    しかし それより重要なのは

  • The sunlight in Jupiter, on the satellites of Jupiter,


  • is 25 times fainter than it is here,

    木星や その衛星を照らす太陽光は

  • since Jupiter is five times as far from the Sun.

    地球を照らす光より25倍も弱いのですが それは木星が --

  • So they would have to have -- these creatures, which I call sunflowers,


  • which I imagine living on the surface of Europa, would have to have


  • either lenses or mirrors to concentrate sunlight,


  • so they could keep themselves warm on the surface.


  • Otherwise, they would be at a temperature of minus 150,


  • which is certainly not favorable for developing life,

    そうでもしなければ マイナス150度という環境は

  • at least of the kind we know.

    生命の発達には適さないのです 少なくとも --

  • But if they just simply could grow, like leaves,


  • little lenses and mirrors to concentrate sunlight,

    しかし 太陽光を集める小さなレンズや鏡が

  • then they could keep warm on the surface.


  • They could enjoy all the benefits of the sunlight

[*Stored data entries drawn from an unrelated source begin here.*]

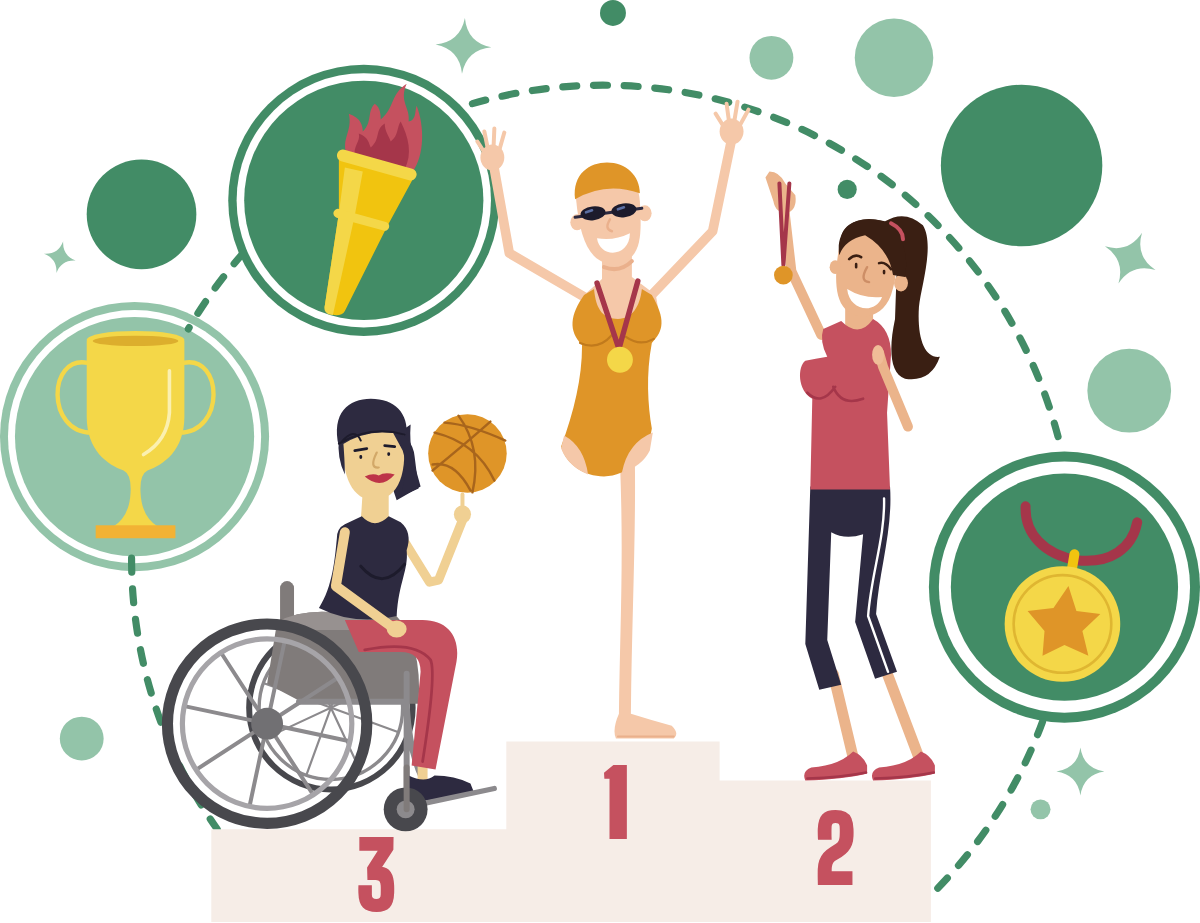
<!DOCTYPE html>
<html lang="en">
<head>
<meta charset="utf-8">
<title>Para athletes on the podium</title>
<link rel="stylesheet" href="https://fonts.googleapis.com/css2?family=Big+Shoulders+Display:wght@900&display=swap">
<style>
:root{--green:#428c66;--mint:#93c4a9;--white:#fff;--podium:#f6ede7;--red:#c5515f;--wine:#a5364a;--navy:#2d2a40;--ink:#1d1b2c;--gold:#f4d748;--amber:#f1c40f;--orange:#df9528;--rust:#a8651c;--skin-a:#f5c8a9;--skin-a-shade:#eab08c;--skin-b:#f0d093;--skin-c:#ebb48b;--brown:#3a1f13;--steel:#8c8a8d;--tyre:#48484d;--seat:#807b7a}
*{margin:0;padding:0;box-sizing:border-box}
html,body{width:1200px;height:923px;overflow:hidden;background:var(--white)}
.scene{display:block;width:1200px;height:923px}
.green{fill:var(--green)}.mint{fill:var(--mint)}.white{fill:var(--white)}.red{fill:var(--red)}.wine{fill:var(--wine)}.navy{fill:var(--navy)}.gold{fill:var(--gold)}.amber{fill:var(--amber)}.orange{fill:var(--orange)}.brown{fill:var(--brown)}.ink{fill:var(--ink)}
.skin-a{fill:var(--skin-a)}.skin-b{fill:var(--skin-b)}.skin-c{fill:var(--skin-c)}
.line{fill:none;stroke-linecap:round;stroke-linejoin:round}
.track{fill:none;stroke:var(--green);stroke-width:3.6;stroke-linecap:round;stroke-dasharray:7 8.4}
.limb-a{stroke:var(--skin-a)}.limb-b{stroke:var(--skin-b)}.limb-c{stroke:var(--skin-c)}
.rank{font-family:"Big Shoulders Display","Teko",sans-serif;font-weight:900;font-size:45px;fill:var(--red);stroke:var(--red);stroke-width:.9;text-anchor:middle}
</style>
</head>
<body>
<main>
<svg class="scene" viewBox="0 0 602 463" preserveAspectRatio="none" role="img" aria-label="Three para athletes celebrating on a winners' podium">
<defs>
<path id="sparkle" d="M0-14Q1.8-1.8 14 0Q1.8 1.8 0 14Q-1.8 1.8-14 0Q-1.8-1.8 0-14Z"/>
<g id="wheel-spokes"><path id="spoke-pair" d="M-43 0H43M0-43V43"/><use href="#spoke-pair" transform="rotate(45)"/></g>
</defs>

<g id="confetti">
<g class="green"><circle cx="71" cy="107.500" r="27.500"/><circle cx="307.500" cy="6.500" r="6.500"/><circle cx="512.500" cy="83" r="40.500"/><circle cx="425" cy="95" r="4.800"/></g>
<g class="mint"><circle cx="387" cy="29" r="11"/><circle cx="448.500" cy="29" r="19.700"/><circle cx="566.500" cy="196" r="21"/><circle cx="41" cy="370.500" r="11"/><circle cx="522" cy="406" r="5"/>
<use href="#sparkle" transform="translate(232.500 23)rotate(3)"/><use href="#sparkle" transform="translate(30 129)rotate(12)scale(.58)"/><use href="#sparkle" transform="translate(567 129.500)rotate(25)"/><use href="#sparkle" transform="translate(542 387)scale(.86)"/></g>
</g>

<g id="torch-badge">
<circle class="green" cx="182.500" cy="100.500" r="68"/><circle class="white" cx="182.500" cy="100.500" r="63.800"/><circle class="green" cx="182.500" cy="100.500" r="60"/>
<path class="red" d="M174 78C171 69 177 66 175 57C181 59 182 63 182 66C187 61 184 56 188 52C191 54 191 58 191 60C198 54 196 47 204 42C200 51 206 54 205 61C209 60 208 56 209 53C213 63 213 78 207 86Z"/>
<path class="wine" d="M178 79C177 73 181 71 180 67C185 69 185 72 186 74C191 70 188 65 193 62C193 66 195 68 196 71C200 68 199 64 201 61C205 69 207 77 203 85Z"/>
<path class="amber" d="M170 80L207 90L194 114L173 156C171 160 162 158 163 153L170 107Z"/>
<path class="gold" d="M173 84L182 86L178 108L167 158C164 158 162 156 163 153L170 107Z"/>
<path class="line" stroke="var(--gold)" stroke-width="6" d="M172 78L206 87.500"/>
<path class="line" stroke="var(--gold)" stroke-width="4.500" d="M169.500 107L193 113.500"/>
</g>

<g id="trophy-badge">
<circle class="mint" cx="67.500" cy="219" r="67.500"/><circle class="white" cx="67.500" cy="219" r="63.500"/><circle class="mint" cx="67.500" cy="219" r="60"/>
<path class="line" stroke="var(--gold)" stroke-width="2.200" d="M44 182C24 178 23 217 46 217M92 182C112 178 113 217 90 217"/>
<path class="gold" d="M43.500 171H92.500V209C92.500 226 82 233 74 236Q70 238 70.500 247Q71 259 79 264H57Q65 259 65.500 247Q66 238 62 236C54 233 43.500 226 43.500 209Z"/>
<ellipse class="gold" cx="68" cy="170.500" rx="24.500" ry="4.500"/><ellipse fill="#dcae2d" cx="68" cy="171" rx="21.500" ry="2.600"/>
<path class="line" stroke="#fbf0b0" stroke-width="1.800" d="M85 186V207Q84 221 72 228"/>
<rect fill="#f2b234" x="48" y="263.500" width="40" height="6.500"/>
</g>

<g id="medal-badge">
<circle class="green" cx="534" cy="294.500" r="68"/><circle class="white" cx="534" cy="294.500" r="63"/><circle class="green" cx="534" cy="294.500" r="57"/>
<path class="line" stroke="var(--wine)" stroke-width="5" d="M514.500 254C514 268 524 278 540 281C557 283 568 275 570.500 262"/>
<path class="line" stroke="var(--amber)" stroke-width="5" d="M539 278L537.500 287"/>
<circle class="gold" cx="533" cy="313" r="29"/><circle fill="none" stroke="#dfb631" stroke-width="1.300" cx="533" cy="313" r="24.500"/>
<path class="orange" d="M536 294L540 306.500L552 308L543 316.500L546 329L534 323.500L523 329L524 316.500L515.500 306.500L528.500 305Z"/>
</g>

<g id="track-arc">
<path class="track" d="M122 127A236 236 0 0 0 94.500 165"/>
<path class="track" d="M66 280A236 236 0 0 0 109 416"/>
<path class="track" d="M237 52A236 236 0 0 1 532.500 226"/>
<path class="track" d="M523 362A236 236 0 0 1 467 449"/>
</g>

<g id="podium">
<path fill="var(--podium)" d="M106 416H254V372H361V391.500H467V462.500H106Z"/>
<text class="rank" x="189" y="456.500" textLength="20" lengthAdjust="spacingAndGlyphs">3</text>
<text class="rank" x="309" y="420.500" textLength="14" lengthAdjust="spacingAndGlyphs">1</text>
<text class="rank" x="419" y="443.500" textLength="20" lengthAdjust="spacingAndGlyphs">2</text>
</g>

<g id="swimmer-first-place">
<g class="line limb-a">
<path stroke-width="4.800" d="M295 150L255.500 127L247.500 82M325 150L357.500 116L367 70"/>
<path stroke-width="2" d="M244 78L239.500 71M245 76L243 66M247.500 76L248 64.500M250 77L253 66.500M364 65L359 57M366 63L364.500 52M368 63L370 51M370 65L375.500 55"/>
</g>
<ellipse class="skin-a" cx="247" cy="79" rx="6" ry="6.500"/><ellipse class="skin-a" cx="367" cy="66" rx="6" ry="6.500"/>
<path class="skin-a" d="M312 232L318.500 231C319 270 317 310 316.500 358Q326 361 337 364Q341 368 338 370.500H309Q307 366 310.500 358C311 315 313 280 311 232Z"/>
<path class="line" stroke="var(--skin-a-shade)" stroke-width="1" d="M310 369.500H338"/>
<path class="skin-a" d="M302 126H317V139L329 148Q333 166 324 174H295Q286 164 292 149L302 140Z"/>
<path class="orange" d="M293 148L298 145C299 156 303 160 310 160C317 160 321 154 322 145L327 148C334 160 333 166 327 172C324 188 325 203 327 215C325 229 315 239 303 239C293 239 284 233 281.500 224C288 206 292 190 292 173C285 166 286 158 293 148Z"/>
<path class="skin-a" d="M283 218.500Q293 224 295 238Q285 234 281.500 225ZM327.500 217Q315 222 312 237Q322 234 326 226Z"/>
<path class="line" stroke="#c17a1c" stroke-width="1.100" d="M291 172Q300 176 307 168M314 169Q321 174 328 170"/>
<path class="line" stroke="var(--skin-a-shade)" stroke-width="2" d="M303 134Q311 137 317 131"/>
<path class="line" stroke="var(--wine)" stroke-width="2.700" d="M299.500 142L310.500 175L320 141"/>
<circle class="gold" cx="311" cy="180.500" r="6.500"/>
<ellipse class="skin-a" cx="289.500" cy="111.500" rx="3.400" ry="4"/><ellipse class="skin-a" cx="323.500" cy="107" rx="3.400" ry="4"/>
<path class="skin-a" d="M289 100C288 86 297 82 305 82C315 82 320 90 321 101C322 118 322 130 310 132C297 134 291 122 289 100Z"/>
<path class="orange" d="M288.500 100C287 87 296 81.500 304.500 81.500C314 81.500 321 88 321 97Q304 91 288.500 100Z"/>
<path class="line" stroke="var(--navy)" stroke-width="1.500" d="M288.500 109L322 104.500"/>
<ellipse class="ink" cx="297.500" cy="107" rx="6.300" ry="3.500" transform="rotate(-7 297.500 107)"/><ellipse class="ink" cx="313" cy="105.500" rx="6.300" ry="3.500" transform="rotate(-7 313 105.500)"/>
<path class="line" stroke="#5c6fa3" stroke-width="1.300" d="M294 106.500L297 105.500M310 105L313 104"/>
<path class="line" stroke="var(--skin-a-shade)" stroke-width="1.200" d="M306 110Q303 115 307 116"/>
<path class="white" d="M299.500 119.500Q308 121 316 117C316 129 301 130 299.500 119.500Z"/>
</g>

<g id="basketball-player-third-place">
<g id="rear-wheel" transform="translate(166 355)">
<circle fill="none" stroke="var(--tyre)" stroke-width="3" r="41"/><circle fill="none" stroke="var(--steel)" stroke-width="1.700" r="36"/>
<use href="#wheel-spokes" stroke="var(--steel)" stroke-width="1.300" transform="rotate(20)scale(.84)"/>
</g>
<path class="line" stroke="var(--seat)" stroke-width="7" d="M144 295V318"/>
<path fill="var(--seat)" d="M139 312Q150 306 166 307L198 308Q212 322 210 353H153L134 343Z"/>
<path fill="#979190" d="M139 312Q150 306 166 307L188 308L181 316H138Z"/>
<path class="line" stroke="var(--steel)" stroke-width="3" d="M204 338V404M150 352H204M204 354Q206 385 216 397"/>
<path class="line limb-b" stroke-width="5" d="M212 378V391"/>
<path class="red" d="M173 311H212C225 311 231 320 229 332L218.500 386L206.500 384L211 337Q211 327 201 327H180Z"/>
<path class="line" stroke="var(--wine)" stroke-width="1.400" d="M183 326Q208 321 216 331Q219 338 212 382"/>
<path class="navy" d="M205 389Q213 393 218 389Q228 389 236 393L238 398L204 403Z"/>
<path class="line" stroke="var(--steel)" stroke-width="2.600" d="M208 404L248 395.500"/>
<g id="caster"><circle fill="var(--tyre)" cx="203.500" cy="406" r="11"/><circle fill="var(--steel)" cx="203.500" cy="406" r="4.500"/><path class="line" stroke="var(--seat)" stroke-width="3" d="M204 385V406"/></g>
<path class="line limb-b" stroke-width="4.600" d="M200 267L215.500 292L220 291L232 261"/>
<path class="line limb-b" stroke-width="2" d="M232 258V248"/><ellipse class="skin-b" cx="232" cy="258" rx="4.300" ry="4.500"/>
<path class="navy" d="M206 213C205 225 208 233 211 244L199 251L190 224Z"/>
<path class="skin-b" d="M182 246H195V260Q189 269 181 261Z"/>
<path class="navy" d="M173 263L181.500 259Q188 266 195 259L201 262Q207 267 204 276C205 286 200 292 199 309Q178 314 160 305C167 294 168 280 169 270Q169 265 173 263Z"/>
<path class="line" stroke="var(--ink)" stroke-width="1.500" d="M181 284Q192 297 203 283"/>
<path class="skin-b" d="M172 218C171 240 177 251 188 251C200 250 205 238 202 215Z"/>
<path class="navy" d="M170 224C166 207 175 200 186 200C198 200 205 207 204 219Q187 213 170 224ZM172 219Q173 231 173 238Q169 230 170 220ZM196 215Q207 219 208 229L210 245L201 249Q205 235 202 226Z"/>
<path class="line" stroke="var(--ink)" stroke-width="1" d="M181 221Q178 214 171 222M170 222.500Q186 213 203 218"/>
<path class="line" stroke="var(--ink)" stroke-width="1.400" d="M178 226L184 225M193 223.500L198 224M181 229V229.500M195 227.500V228"/>
<path class="line" stroke="#d2a868" stroke-width="1.100" d="M189 227Q185 235 190 234.500"/>
<path fill="#bd3448" d="M183 239Q187 237 190 238.500Q193 236.500 198 238Q191 246 183 239Z"/>
<path class="line limb-b" stroke-width="5" d="M173 267L168.500 294L196 314"/><ellipse class="skin-b" cx="199" cy="315.500" rx="5" ry="4.300"/>
<g id="basketball"><circle class="orange" cx="234.500" cy="227.500" r="19.700"/><g class="line" stroke="var(--rust)" stroke-width="1.200"><path d="M218 217Q239 222 248 241M230 208.500Q242 225 237 247M246 211.500Q233 223 217 236M223 212Q236 213 253.500 221M217 233Q228 231 236 246"/></g></g>
<g id="front-wheel" transform="translate(134 363)">
<g stroke="var(--steel)" stroke-width="2"><use href="#wheel-spokes" transform="rotate(12)"/></g>
<circle fill="none" stroke="var(--tyre)" stroke-width="5.600" r="50"/><circle fill="none" stroke="#a6a4a8" stroke-width="2.600" r="42.500"/><circle fill="#717073" r="8"/>
</g>
</g>

<g id="runner-second-place">
<path class="brown" d="M422 124C420 112 431 108 444 111Q454 105 463 113C469 123 462 144 461 154C460 170 464 180 471.500 179Q467 192 454 190C446 187 446 174 449 160L450 131Z"/>
<path class="line limb-c" stroke-width="5" d="M412 168L397 136L393 101"/>
<path class="skin-c" d="M386 86Q391 86 394 92L399 98Q400 105 395 107Q389 107 388 101L384 89Z"/>
<path class="line" stroke="var(--wine)" stroke-width="2" d="M391 92L393 133L396 92"/>
<circle class="orange" cx="393" cy="138" r="4.700"/>
<path class="line limb-c" stroke-width="5.500" d="M418 338L428 380M444 335L461 380"/>
<path class="red" d="M428 377Q433 379 435 384V388Q423 391 404 391.500Q402 387 407 385Q421 384 428 377ZM462 377Q467 379 469 384V388Q457 391 438 391.500Q436 387 441 385Q455 384 462 377Z"/>
<path class="line" stroke="var(--wine)" stroke-width="1.200" d="M405 390.500Q422 390 434.500 387.500M439 390.500Q456 390 468.500 387.500"/>
<path class="navy" d="M406.500 244H446.500C448 266 441 286 439.500 308L450 337L439 340.500L429 312L433 268Q424 271 417 267L415 321L422 343.500L411 346L404 323Z"/>
<path class="line" stroke="var(--white)" stroke-width="1.200" d="M443.500 250C444 270 437 288 435.500 309L445.500 337"/>
<path class="skin-c" d="M424 150H438V163Q431 170 424 164Z"/>
<path class="red" d="M413 165L422 161Q431 170 438 160Q447 165 447 178L445 207L446.500 245.500H406.500L407.500 200C400 196 400 184 404 181Q409 180 415 179Q411 171 413 165Z"/>
<path class="line" stroke="var(--wine)" stroke-width="1.300" d="M405 197Q412 204 419 194M418 194Q422 204 433 200"/>
<path class="line limb-c" stroke-width="5" d="M441 177L443 184L455.500 214"/>
<ellipse fill="#f0bd98" cx="440.500" cy="178" rx="3" ry="5"/>
<path class="skin-c" d="M421 124C422 113 434 110 443 116C451 122 451 136 447 148C443 159 432 162 424 155C418 149 419 135 421 124Z"/>
<ellipse class="skin-c" cx="452" cy="142" rx="3.500" ry="4.200"/><ellipse class="skin-c" cx="419" cy="134" rx="2.800" ry="3.400"/>
<path class="brown" d="M421 128C419 114 430 107 443 111C453 116 456 128 454 139L448 138Q446 125 434 118Q424 120 421 128Z"/>
<path class="line" stroke="var(--red)" stroke-width="2" d="M447 112Q453 115 453 120"/>
<path class="line" stroke="var(--brown)" stroke-width="1.300" d="M426 130Q429 127 432 129M441 132Q444 131 447 135M429.500 132.500V134M443.500 136V137"/>
<path class="line" stroke="#cd8e66" stroke-width="1.200" d="M435 134Q431 141 436 141.500"/>
<path class="white" d="M425 145Q433 150 442.500 149C439 158 426 156 425 145Z"/>
</g>
</svg>
</main>
</body>
</html>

  • and have roots going down into the ocean;


  • life then could flourish much more.


  • So, why not look? Of course, it's not very likely


  • that there's life on the surface of Europa.

    探査しましょう もちろん ユーロパの表面に --

  • None of these things is likely, but my,


  • my philosophy is, look for what's detectable, not for what's probable.


  • There's a long history in astronomy of unlikely things

    私の理念は 確実なものではなく発見可能なものを探すことです

  • turning out to be there. And I mean,


  • the finest example of that was radio astronomy as a whole.


  • This was -- originally, when radio astronomy began,

    電波天文学が 一番いい例です

  • Mr. Jansky, at the Bell labs, detected radio waves coming from the sky.


  • And the regular astronomers were scornful about this.

    ベル研究所のジャンスキー氏は 空から飛来する電波を検出しましたが

  • They said, "It's all right, you can detect radio waves from the Sun,

    一般の天文学者は この報告をこう言ってばかにしました

  • but the Sun is the only object in the universe that's close enough


  • and bright enough actually to be detectable. You can easily calculate


  • that radio waves from the Sun are fairly faint,

    この宇宙で 太陽だけだ

  • and everything else in the universe is millions of times further away,

    簡単な計算で分かるけど 太陽の電波でさえとても弱い

  • so it certainly will not be detectable.


  • So there's no point in looking."


  • And that, of course, that set back the progress of radio astronomy

    だから 調べる意味など無い」

  • by about 20 years.

    そのせいで 電波天文学の発展は

  • Since there was nothing there, you might as well not look.


  • Well, of course, as soon as anybody did look,